A World Meteorological Organisation study published last week found that levels of heat trapping greenhouse gases in the atmosphere have hit another record high.
Extreme weather events and natural disasters are hitting more and more parts of the world, from raging wildfires in Australia, the United States, and even in Brazil’s Amazon rainforest, to stronger hurricanes and record-breaking cold snaps. It’s clear that action is needed now more than ever to turn the tide of climate change.
The 2019 UN Climate Change Conference, which kicked off in the Spanish capital of Madrid on Monday, provides a new chance for the international community to form a stronger consensus on how to tackle our climate crisis.
Prior to the 12-day international climate conference, the Chinese Ministry of Ecology and Environment said China by 2018 had slashed carbon intensity, or the number of carbon emissions produced per unit of gross domestic product (GDP), by 45.8 percent from 2005 levels, meeting the target of a 40-to-45 percent decrease by 2020 ahead of schedule.
While China has done its part, coping with the climate challenge demands a global commitment at this “point of no return” on global warming, as UN Secretary General Antonio Guterres warned.
China has reiterated its support for such global climate pacts as the Paris Agreement, which aims to limit global temperature increases to 2 degrees Celsius above pre-industrial levels by the end of the century, and has worked actively to fulfil its commitments in line with its level of development and national condition.
The amount of non-fossil fuels used in China’s primary energy consumption stood at 14.3 percent at the end of last year.
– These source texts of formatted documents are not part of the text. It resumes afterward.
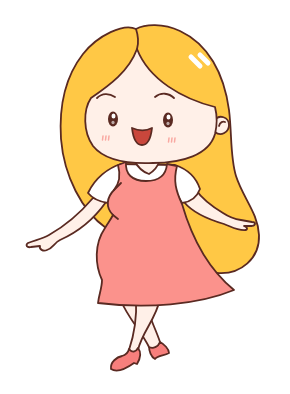
<!DOCTYPE html>
<html lang="en">
<head>
<meta charset="utf-8">
<title>Expectant mother</title>
<style>
:root {
  --paper: #ffffff;
  --line: #5a2a22;
  --hair: #ffc845;
  --skin: #fff0e8;
  --dress: #fb928c;
  --shoe: #f77f7c;
  --blush: #f9a9a2;
  --mouth: #c9473c;
}
html, body { margin: 0; background: var(--paper); overflow: hidden; }
svg { display: block; width: 290px; height: 394px; }
.outlined { stroke: var(--line); stroke-width: 1.8; stroke-linecap: round; stroke-linejoin: round; }
.hair { fill: var(--hair); }
.skin { fill: var(--skin); }
.shirt { fill: var(--paper); }
.dress { fill: var(--dress); }
.shoe { fill: var(--shoe); }
.detail { fill: none; }
.eye { fill: var(--line); }
.glint { fill: var(--paper); }
.blush { stroke: var(--blush); stroke-width: 1.5; stroke-linecap: round; }
.shine { stroke: var(--paper); stroke-width: 5; stroke-linecap: round; }
</style>
</head>
<body>
<svg viewBox="0 0 290 394" role="img" aria-label="Smiling pregnant woman with long blonde hair in a pink dress">
  <defs>
    <g id="eye">
      <ellipse class="eye" rx="5" ry="7.5"/>
      <ellipse class="glint" cx="0.5" cy="-3" rx="2" ry="2.6"/>
      <ellipse class="glint" cx="0" cy="3.5" rx="1.6" ry="1.8" opacity="0.6"/>
    </g>
    <path id="blush" d="M-3 -2L-3.5 2M0 -2L-0.5 2M3 -2L2.5 2"/>
  </defs>

  <path id="long-hair" class="outlined hair" d="M136 29C124 23 98 35 83 54C65 77 59 108 61 139C64 176 82 211 106 228L190 262L217 273C241 275 260 258 259 235C258 213 243 198 236 176C230 157 232 133 229 110C224 73 208 44 180 31C163 23 145 24 136 29Z"/>

  <g id="legs">
    <path class="outlined shoe" d="M149 346C154 349 158 346 160 342C164 344 169 349 169 353C164 356 158 355 155 359C151 357 149 351 149 346Z"/>
    <path class="outlined skin" d="M120 299C128 318 141 331 149 347C153 349 158 347 160 342C155 327 147 313 145 299Z"/>
    <path class="outlined skin" d="M136 299C137 318 134 335 129 350C132 353 136 353 138 350C142 332 156 319 160 299Z"/>
    <path class="outlined shoe" d="M129 349C132 353 136 352 138 348C142 353 140 359 137 364L134 363C127 368 117 373 111 369C110 362 117 357 122 356C126 355 128 353 129 349Z"/>
  </g>

  <g id="arms">
    <path class="outlined skin" d="M93 198C81 212 65 226 49 235C42 239 35 240 28 243C25 245 27 248 31 247L40 246C39 249 43 252 47 250C53 248 54 243 60 240C78 232 94 219 106 202Z"/>
    <path class="outlined skin" d="M184 202C193 213 207 219 224 224C232 227 238 231 246 230C248 229 247 227 244 226L252 226C256 225 256 222 252 222L241 220C234 219 229 217 223 213C213 207 203 200 196 190Z"/>
  </g>

  <g id="shirt">
    <path class="outlined shirt" d="M121 164C108 168 95 178 88 193C93 199 101 202 108 203L124 181L170 183L182 203C190 202 197 197 200 189C196 177 187 169 175 165Z"/>
    <path class="outlined skin" d="M134 160C138 168 143 172 149 174C154 171 158 166 160 160Z"/>
  </g>

  <g id="dress">
    <path class="outlined dress" d="M118 165L126 162C125 174 132 181 146 181C159 181 166 176 167 164L177 166C173 181 176 191 182 204C191 235 207 268 234 290C198 305 146 309 98 303C99 294 102 288 102 280C95 265 94 244 105 228C108 223 111 219 113 215C105 207 107 197 114 190C119 184 121 176 118 165Z"/>
    <path class="outlined detail" d="M113 215L118 219M114 190L121 183"/>
  </g>

  <g id="head">
    <path class="outlined skin" d="M215 120C219 114 229 117 229 125C229 132 221 137 215 132Z"/>
    <path class="outlined detail" d="M219 126C220 122 223 121 225 122"/>
    <path class="outlined skin" d="M137 49C129 71 110 85 91 98C83 110 83 132 93 146C105 161 129 164 153 163C182 163 209 155 215 134C217 126 217 115 215 107C183 99 149 80 137 49Z"/>
    <path class="outlined detail" d="M136 29C138 35 139 42 137 49"/>
    <path class="outlined detail" d="M97 98C102 93 109 93 115 97M155 97C161 92 169 93 174 98"/>
    <use href="#eye" x="113" y="119"/>
    <use href="#eye" x="168" y="120"/>
    <path class="outlined" fill="var(--mouth)" d="M132 128C139 131 146 131 152 128C151 137 148 145 142 145C136 145 133 137 132 128Z"/>
    <use class="blush" href="#blush" x="106" y="138"/>
    <use class="blush" href="#blush" x="172" y="140"/>
  </g>

  <path id="hair-shine" class="shine" d="M191 57L200 66M200 55L208 63"/>
</svg>
</body>
</html>
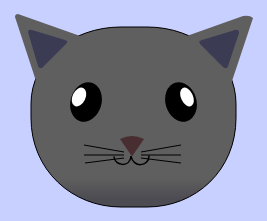
<!DOCTYPE html>
<html lang="en">
<head>
<meta charset="utf-8">
<title>Grey cat</title>
<style>
:root {
  --sky: #c8d0ff;
  --fur: #5f5f5f;
  --chin: #4d4c52;
  --inner-ear: #3c3b54;
  --nose: #482e30;
  --ink: #000;
  --shine: #fff;
}
html, body { margin: 0; overflow: hidden; background: var(--sky); }
svg { display: block; width: 267px; height: 221px; }
.backdrop { fill: var(--sky); }
.ear { fill: var(--fur); }
.inner-ear { fill: var(--inner-ear); }
.head { fill: url(#fur-shade); stroke: var(--ink); stroke-width: 1; }
.fur-top { stop-color: var(--fur); }
.fur-chin { stop-color: var(--chin); }
.eye { fill: var(--ink); }
.shine { fill: var(--shine); }
.nose { fill: var(--nose); }
.whiskers { fill: none; stroke: var(--ink); stroke-width: 1; }
.mouth { fill: none; stroke: var(--ink); stroke-width: 1.5; stroke-linecap: round; }
</style>
</head>
<body>
<svg viewBox="0 0 267 221" role="img" aria-label="Face of a grey cat">
  <defs>
    <linearGradient id="fur-shade" x1="0" y1="0" x2="0" y2="1">
      <stop class="fur-top" offset="0.84"/>
      <stop class="fur-chin" offset="0.95"/>
    </linearGradient>
  </defs>
  <rect class="backdrop" width="267" height="221"/>
  <path class="head" d="M121 27H147C196 27 236 60 236 104V118C236 170 196 207 147 207H121C72 207 31 170 31 118V104C31 60 72 27 121 27Z"/>
  <g id="left-ear">
    <path class="ear" d="M15 17Q15 14 18 14L83 37L60 72L37 84Z"/>
    <path class="inner-ear" d="M28 32Q28 29 32 30L65 40Q69 41 66 44L43 67Q40 70 38 66Z"/>
  </g>
  <g id="right-ear">
    <path class="ear" d="M253 18L231 84L208 72L184 37L243 16Q250 15 253 18Z"/>
    <path class="inner-ear" d="M239 33Q239 29 235 30L202 40Q197 41 201 45L223 67Q227 70 228 66Z"/>
  </g>
  <g id="eyes">
    <ellipse class="eye" cx="86" cy="102" rx="15.5" ry="20" transform="rotate(17 86 102)"/>
    <ellipse class="shine" cx="79" cy="97" rx="6.5" ry="10" transform="rotate(25 79 97)"/>
    <ellipse class="eye" cx="181" cy="102" rx="15.5" ry="20" transform="rotate(-17 181 102)"/>
    <ellipse class="shine" cx="187" cy="97" rx="6" ry="10" transform="rotate(-25 187 97)"/>
  </g>
  <path class="whiskers" d="M84 145L124 152M84 155L124 155M85 163L124 158M181 145L141 152M181 155L141 155M181 163L141 158"/>
  <path class="mouth" d="M114 157C115 166 130 168 131 156C133 168 149 167 149 156"/>
  <path class="nose" d="M120 139Q132 133 144 139L133 155Q132 157 131 155Z"/>
</svg>
</body>
</html>
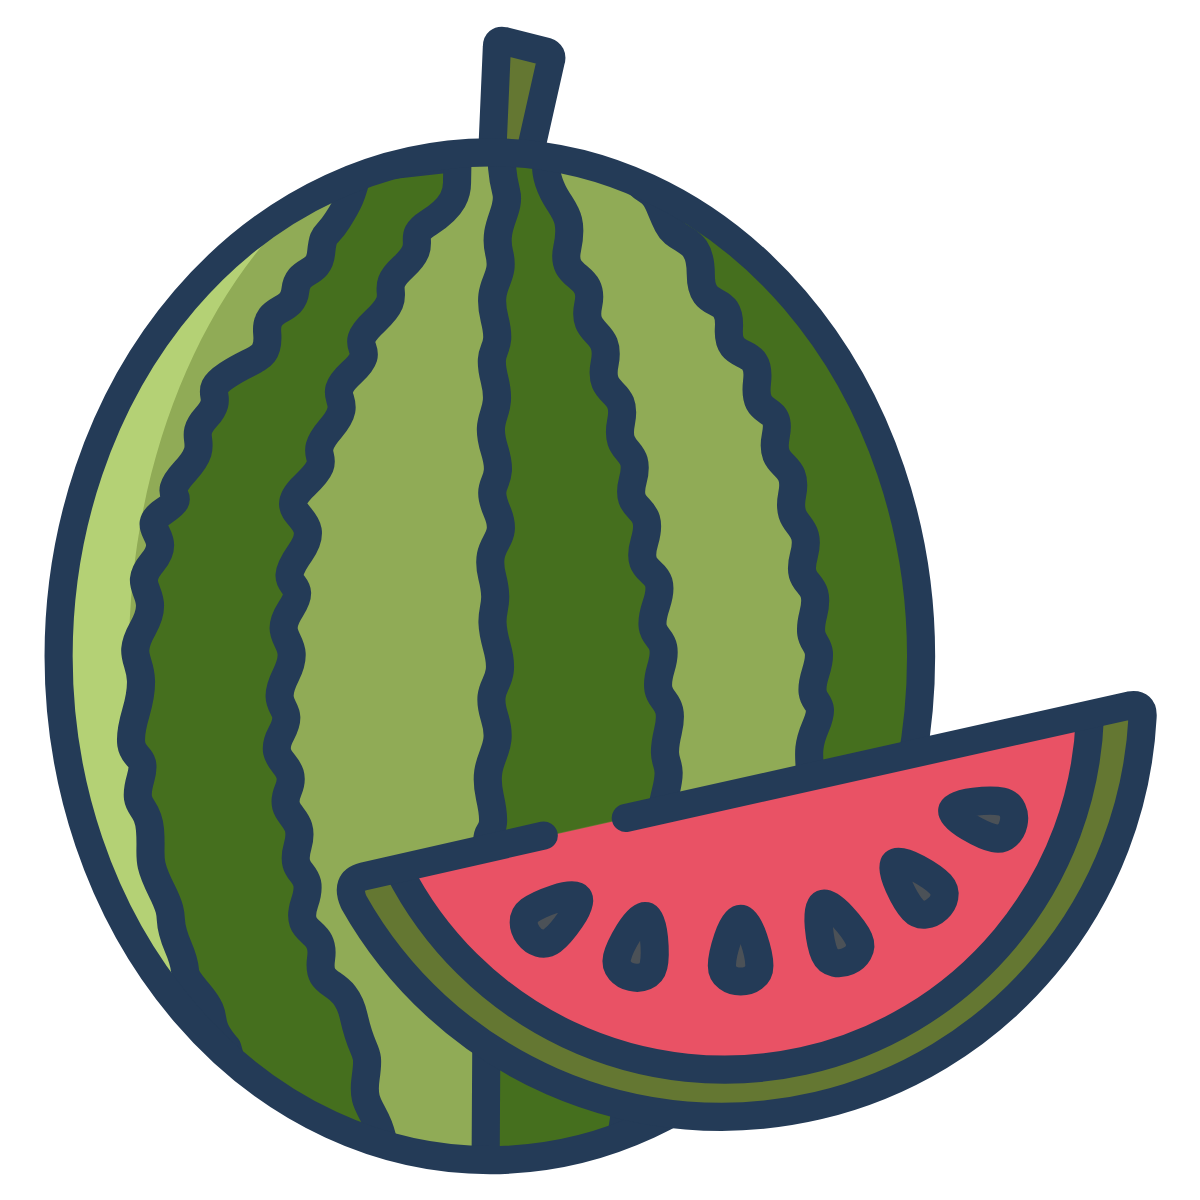
<!DOCTYPE html>
<html lang="en">
<head>
<meta charset="utf-8">
<title>Watermelon icon</title>
<style>
:root {
  --paper: #ffffff;
  --ink: #243b57;
  --dark-green: #456f1e;
  --mid-green: #90ab56;
  --highlight: #b4d175;
  --rind: #647732;
  --flesh: #e95265;
  --seed: #4b5157;
}
html, body { margin: 0; padding: 0; background: var(--paper); overflow: hidden; }
.canvas { display: block; width: 1200px; height: 1200px; background: var(--paper); }
.outline, .stripe, .seed, .stem { stroke: var(--ink); stroke-width: 12; stroke-linecap: round; stroke-linejoin: round; }
.outline { fill: none; }
.base { fill: var(--mid-green); }
.highlight { fill: var(--highlight); }
.stripe-dark { fill: var(--dark-green); }
.stripe-mid { fill: var(--mid-green); }
.stem, .rind { fill: var(--rind); }
.flesh { fill: var(--flesh); }
.seed { fill: var(--seed); }
</style>
</head>
<body>
<svg class="canvas" viewBox="0 0 512 512" role="img" aria-label="Whole striped watermelon with a slice in front">
  <defs>
    <clipPath id="melon-clip"><ellipse cx="209" cy="280" rx="184" ry="215"/></clipPath>
    <path id="seed-shape" d="M0-13.5C4-13.5 8 2 8 6.5C8 15.5-8 15.5-8 6.5C-8 2-4-13.5 0-13.5Z"/>
  </defs>

  <g id="melon">
    <path class="stem" d="M210 66L212 20Q212 17 215 17.500L233 22Q236 23 235 26L226 66Z"/>
    <g clip-path="url(#melon-clip)">
      <ellipse class="base" cx="209" cy="280" rx="184" ry="215"/>
      <path class="highlight" d="M139 78C88 118 55 195 55 280C55 345 70 400 96 445L0 460V60Z"/>
      <path class="stripe stripe-dark" d="M153 72C150 84 149 86 144 94S138 98 137 108S127 114 126 124S113 130 114 142S109 152 97 160S97 168 88 178S91 188 79 201S82 210 70 218S75 228 65 240S70 252 61 268S65 280 58 304S64 318 60 332S63 342 64 354S62 366 69 380S70 390 76 404S75 412 85 424S86 434 97 447L120 530H440V40Z"/>
      <path class="stripe stripe-mid" d="M196 60C195 68 195 74 195 78S194 88 183 95S184 103 172 114S174 124 160 137S163 147 150 159S153 169 141 183S145 193 130 207S140 219 128 236S133 246 124 260S130 272 122 288S127 300 120 313S128 325 123 337S131 347 127 361S135 370 130 385S139 395 137 409S147 416 151 434S158 446 156 460S161 472 164 490L170 530H440V40Z"/>
      <path class="stripe stripe-dark" d="M214 60C214 70 214 74 216 82S210 96 213 108S207 120 211 136S207 146 211 162S206 176 211 192S206 204 212 218S206 230 210 246S207 258 212 276S206 290 211 306S205 322 209 340S207 352 208 360L207 530H440V40Z"/>
      <path class="stripe stripe-mid" d="M233 60C233 70 232 74 236 82S245 92 242 106S254 116 251 130S261 140 258 155S268 165 265 180S274 190 270 205S280 214 275 231S286 240 280 258S287 268 282 285S289 295 285 312S288 322 284 338S284 350 280 390L258 530H440V40Z"/>
      <path class="stripe stripe-dark" d="M264 60C268 74 271 78 276 81S281 88 285 96S299 100 299 117S312 124 311 140S325 146 323 163S334 171 331 186S341 196 338 211S347 222 343 237S351 246 347 262S353 271 348 287S354 296 348 310S348 325 345 350L330 530H440V40Z"/>
    </g>
    <ellipse class="outline" cx="209" cy="280" rx="184" ry="215"/>
  </g>

  <g id="slice">
    <path class="rind" d="M155 374L482 301Q488 300 487.500 306A180 180 0 0 1 151 385Q147 376 155 374Z"/>
    <path class="flesh" d="M170 371L465 305A156 156 0 0 1 170 371Z"/>
    <path class="outline" d="M170 371A156 156 0 0 0 465 306"/>
    <path class="outline" d="M232 356.500L155 374Q147 376 151 385A180 180 0 0 0 487.500 306Q488 300 482 301L267 349"/>
    <g id="seeds">
      <use class="seed" href="#seed-shape" transform="translate(236 391) rotate(53)"/>
      <use class="seed" href="#seed-shape" transform="translate(272.500 404) rotate(13)"/>
      <use class="seed" href="#seed-shape" transform="translate(316 405.500)"/>
      <use class="seed" href="#seed-shape" transform="translate(356.500 398) rotate(-24)"/>
      <use class="seed" href="#seed-shape" transform="translate(391 378) rotate(-43)"/>
      <use class="seed" href="#seed-shape" transform="translate(419.500 348.500) rotate(-78)"/>
    </g>
  </g>
</svg>
</body>
</html>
And according to satellite data from the U.S. space agency National Aeronautics and Space Administration, China is also “leading the world” in “greening” its landscape, contributing to about a quarter of the world’s new vegetation since 2000.
As the world’s biggest developing country, China has fought hard to phase out backward industrial capacity, tackle pollution, reduce the burning of coal, and optimise its energy consumption structure.
China also takes an active part in international cooperation in climate change. Over the years, the Chinese government has earnestly fulfilled its policy commitments to South-South cooperation regarding climate change, supporting developing countries.
Beijing has established an international green development coalition under the China-proposed Belt & Road Initiative and has launched cooperation projects to set up pilot low-carbon industrial parks in Cambodia, Laos, Kenya and other developing countries.
Looking ahead, China will continue to do what it can on climate change as a responsible major country. And as nations of the world gather in Madrid to discuss one of the most pressing dangers facing humanity, the world needs not only a clarion call for more action but also real input from everyone.